Did I mention I have a BUNCH of casting and painting to do over the next 6 weeks?


  1. A nice account . . . and interesting after action thoughts.

    Did the provisional QRS work okay?

    -- Jeff

    1. Hi Jeff, yes they worked well.Thank you. I uploaded a copy and was going to share it but need to update it again first.

  2. A good AAR of the battle and your thoughts going forward. It looks like most of your line infantry are 6 figures in two ranks on a base. Could you not use the same base frontage with half the depth for the skirmishers mounting 3 figures? If they form up then two bases will look like your line infantry. Personally I would keep the skirmishers mounted singlely.

    For cavalry keep the squadrons at two stands, otherwise how will you keep track of formations. If that means fewer squadrons on the table so be it.

    Thanks for sharing

    1. Hi Dave, splitting the stands is what I have done for regulars who can fight either way. Its the irregular types that I have been pondering. They accidently become as powerful as line infantry if they are formed base to base. A wider frontage might have solved that but I have ended up throwing in a modifier instead.

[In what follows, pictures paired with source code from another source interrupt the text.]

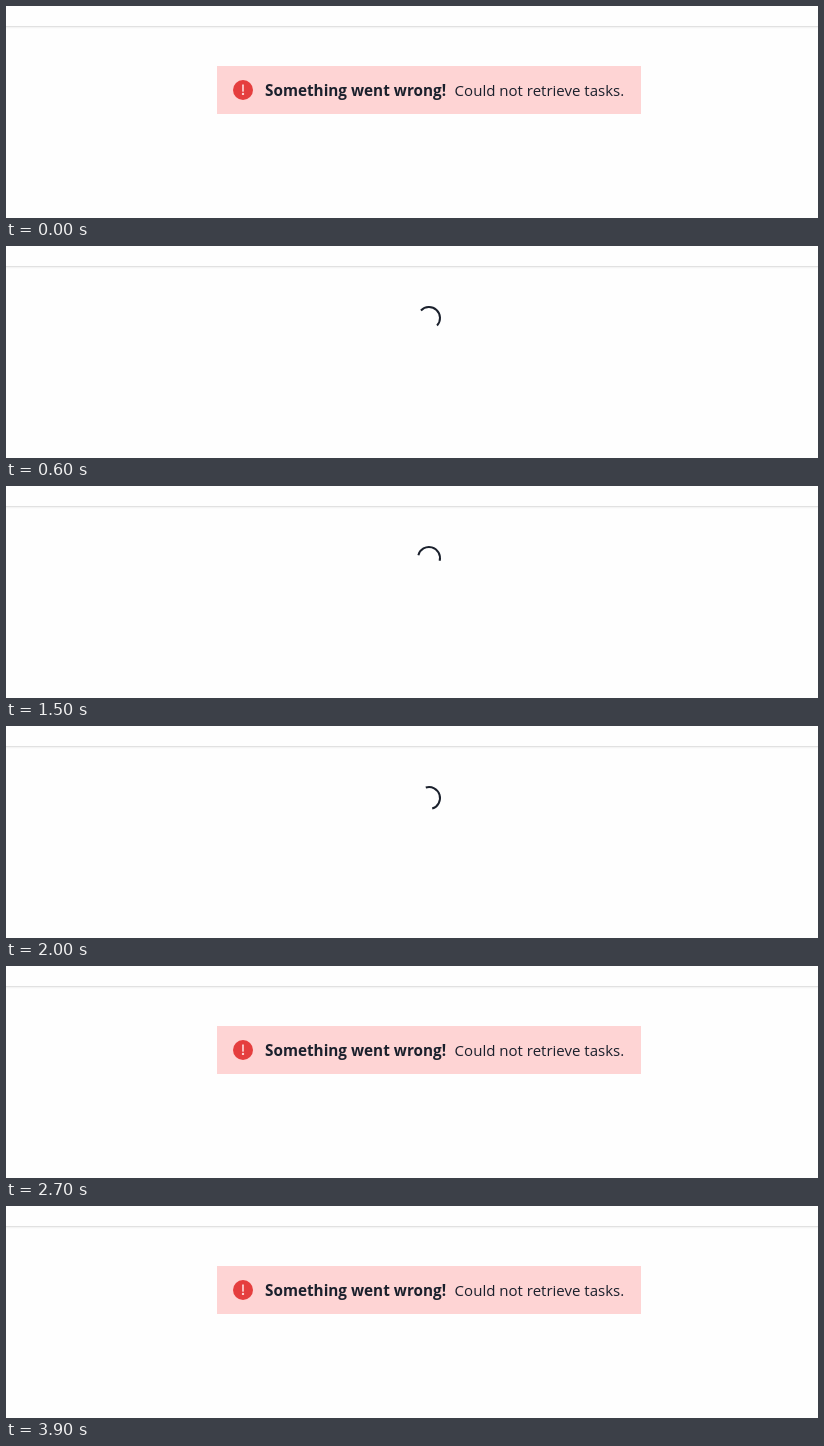
Animation of 812x212 px, one loop 4000 ms. Source, as an HTML page:

```html
<!DOCTYPE html>
<html lang="en">
<head>
<meta charset="utf-8">
<title>Task list</title>
<style>
  html, body { margin: 0; width: 100%; height: 100%; overflow: hidden; background: #fefefe; }
  svg { display: block; width: 812px; height: 212px; }
  text { font-family: "Open Sans", "Noto Sans", sans-serif; fill: #1a202c; }
  .title { font-size: 15.3px; font-weight: 700; }
  .detail { font-size: 15.04px; }
</style>
</head>
<body>
<svg viewBox="0 0 812 212">
  <rect width="812" height="212" fill="#fefefe"/>
  <g shape-rendering="crispEdges">
    <rect y="20" width="812" height="1" fill="#e1e1e1"/>
    <rect y="21" width="812" height="1" fill="#f4f4f4"/>
    <rect y="22" width="812" height="1" fill="#fbfbfb"/>
  </g>
  <g id="alert">
    <rect x="211" y="60" width="424" height="48" fill="#fed4d4"/>
    <circle cx="237" cy="84" r="10" fill="#e53e3e"/>
    <path d="M237 79.2V85" stroke="#fed4d4" stroke-width="1.7" stroke-linecap="round"/>
    <circle cx="237" cy="87.9" r="1.2" fill="#fed4d4"/>
    <text class="title" x="259" y="90">Something went wrong!</text>
    <text class="detail" x="448.6" y="90">Could not retrieve tasks.</text>
  </g>
  <path id="spinner" d="M-7.78 -7.78A11 11 0 0 1 7.78 7.78" fill="none" stroke="#1a202c" stroke-width="2"/>
</svg>
<script>
  const LOOP = 4000, STEP = 100;
  const LOAD_START = 600, LOAD_END = 2700;
  // [time in ms, rotation in degrees]
  const turns = [[600, -2], [1500, 690], [2000, 1108], [2600, 1588], [2700, 1668]];
  const alertBox = document.getElementById("alert");
  const spinner = document.getElementById("spinner");

  function angleAt(t) {
    const i = turns.findIndex(([end], k) => k > 0 && t <= end);
    const [t0, a0] = turns[i - 1], [t1, a1] = turns[i];
    return a0 + (a1 - a0) * (t - t0) / (t1 - t0);
  }

  function render(ms) {
    const t = Math.floor((ms % LOOP) / STEP) * STEP;
    const loading = t >= LOAD_START && t < LOAD_END;
    alertBox.style.display = loading ? "none" : "";
    spinner.style.display = loading ? "" : "none";
    if (loading) spinner.setAttribute("transform", `translate(423 72) rotate(${angleAt(t)})`);
  }

  const start = performance.now();
  function tick() {
    render(performance.now() - start);
    requestAnimationFrame(tick);
  }
  tick();
</script>
</body>
</html>
```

      I kind of like the single skirmishers but we had issues with the single skirmishers being unable to operate on the steep hills! They also suffer from an issue shared with the split stands: confusing gamers at conventions when they needs to determine how many dice to throw.

      I had been counting each cavalry stand as 1 squadron and operating as a regiment of 3 or 4 squadrons but after playing with the options today, I'm going just the way you suggest with 2 x 2 figure stands as a rather oversize squadron making each stand a troops That will give them more effect in combat as well as being able to change formation.

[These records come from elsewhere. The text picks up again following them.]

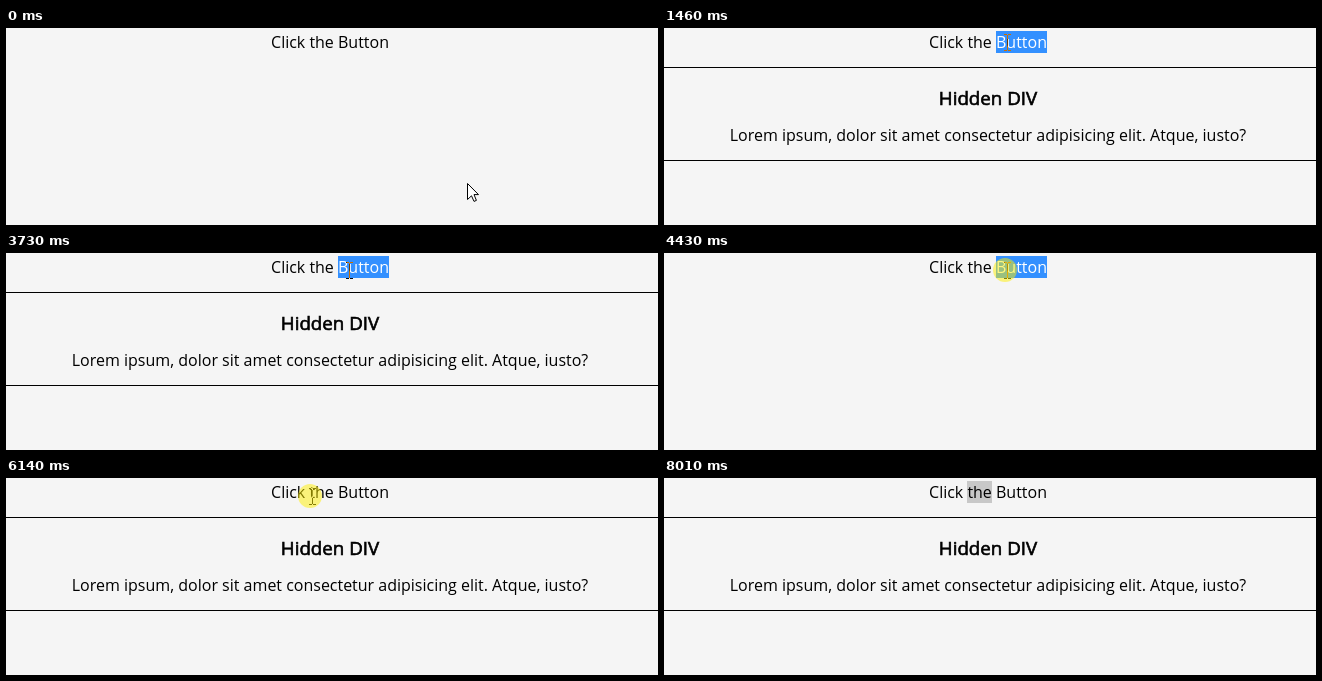
These frames come from a looping animation (652 px wide and 197 px high, 8.79 s). An HTML page:

```html
<!DOCTYPE html>
<html lang="en">
<head>
<meta charset="utf-8">
<title>Toggle a hidden div</title>
<style>
  html, body { margin: 0; width: 100%; height: 100%; overflow: hidden; background: #f5f5f5; }
  #stage {
    position: relative; width: 652px; height: 197px; overflow: hidden; background: #f5f5f5;
    font: 16px/22px "Open Sans", sans-serif; color: #000; isolation: isolate;
  }
  #stage > *, #panel > * { position: absolute; left: 0; margin: 0; }
  p, h3 { width: 648px; text-align: center; white-space: pre; }
  #label { top: 3px; }
  #panel { top: 39px; width: 652px; height: 92px; border: solid #000; border-width: 1px 0; }
  h3 { top: 17px; font-size: 18.72px; font-weight: 400; line-height: 26px; -webkit-text-stroke: .65px #000; }
  #panel p { top: 56px; }
  .active { background: #3390ff; color: #fff; }
  .inactive { background: #c8c8c8; }
  #beam { mix-blend-mode: difference; }
  #ring { width: 24px; height: 24px; border-radius: 50%; background: rgba(255, 240, 0, .5); }
</style>
</head>
<body>
<div id="stage">
  <p id="label">Click <span id="the">the</span><span id="gap"> </span><span id="button">Button</span></p>
  <div id="panel">
    <h3>Hidden DIV</h3>
    <p>Lorem ipsum, dolor sit amet consectetur adipisicing elit. Atque, iusto?</p>
  </div>
  <svg id="arrow" width="12" height="19">
    <path d="M.5 .5V16.5L4.5 12.8L7 18.4L9.4 17.4L7 11.6H11.5Z" fill="#fff" stroke="#000"/>
  </svg>
  <svg id="beam" width="7" height="17" shape-rendering="crispEdges">
    <path d="M0 0h3v1h1v-1h3v1h-3v15h3v1h-3v-1h-1v1h-3v-1h3v-15h-3z" fill="#fff"/>
  </svg>
  <div id="ring"></div>
</div>
<script>
const LOOP = 8790;
const el = id => document.getElementById(id);
const at = (x, y) => ({ x, y });
const arrow = (x, y) => ({ cursor: "arrow", x, y });
const press = { pressed: true };
const release = open => ({ pressed: false, open });

// Each entry changes only the listed parts of the state.
const steps = [
  [0, { ...arrow(461, 155), pressed: false, open: false, selected: "" }],
  [70, arrow(446, 130)],
  [150, arrow(405, 82)],
  [230, arrow(365, 46)],
  [300, { cursor: "beam", x: 344, y: 24 }],
  [380, press],
  [530, release(true)],
  [690, at(344, 20)],
  [760, at(344, 16)],
  [990, { ...at(343, 15), ...press }],
  [1070, release(false)],
  [1390, { ...at(343, 14), ...press, selected: "button" }],
  [1460, release(true)],
  [1930, press],
  [2100, { ...release(false), selected: "" }],
  [2330, { ...press, selected: "button" }],
  [2420, release(true)],
  [3730, at(343, 17)],
  [3810, press],
  [3970, release(false)],
  [4430, press],
  [4510, { ...release(true), selected: "" }],
  [4580, at(324, 18)],
  [4660, at(306, 18)],
  [6140, press],
  [6290, release(false)],
  [6610, { ...press, selected: "the" }],
  [6760, release(true)],
  [6930, arrow(318, 32)],
  [7010, arrow(350, 66)],
  [7080, arrow(396, 104)],
  [7160, arrow(450, 140)],
  [7230, arrow(508, 168)],
  [7310, arrow(552, 185)],
  [7690, { ...arrow(607, 195), selected: "blurred" }],
  [7860, at(617, 195)],
  [7930, at(597, 195)],
  [8010, { cursor: "" }]
];

function place(id, visible, x, y) {
  const { style } = el(id);
  style.visibility = visible ? "visible" : "hidden";
  style.transform = `translate(${x}px, ${y}px)`;
}

function draw(time) {
  const s = Object.assign({}, ...steps.filter(([t]) => t <= time).map(([, change]) => change));
  el("panel").style.visibility = s.open ? "visible" : "hidden";
  el("button").className = s.selected === "button" ? "active" : "";
  el("gap").className = s.selected === "the" ? "active" : "";
  el("the").className = s.selected === "blurred" ? "inactive" : el("gap").className;
  place("arrow", s.cursor === "arrow", s.x, s.y);
  place("beam", s.cursor === "beam", s.x - 3, s.y - 8);
  place("ring", s.pressed, s.x - 14, s.y - 12);
}

const start = performance.now();
function tick() {
  draw((performance.now() - start) % LOOP);
  requestAnimationFrame(tick);
}
tick();
</script>
</body>
</html>
```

      Thanks for the comments. Good to get other views, esp when some agree!

  3. Ross,

    I don't recall if we used them when we played at my place, but I have my skirmishers on single depth 4" wide stands, which allows for them to "double up" (i.e., one behind another) to form a "single close-order" (but double wide) stand for melee. Might something like this work for you?

    -- Jeff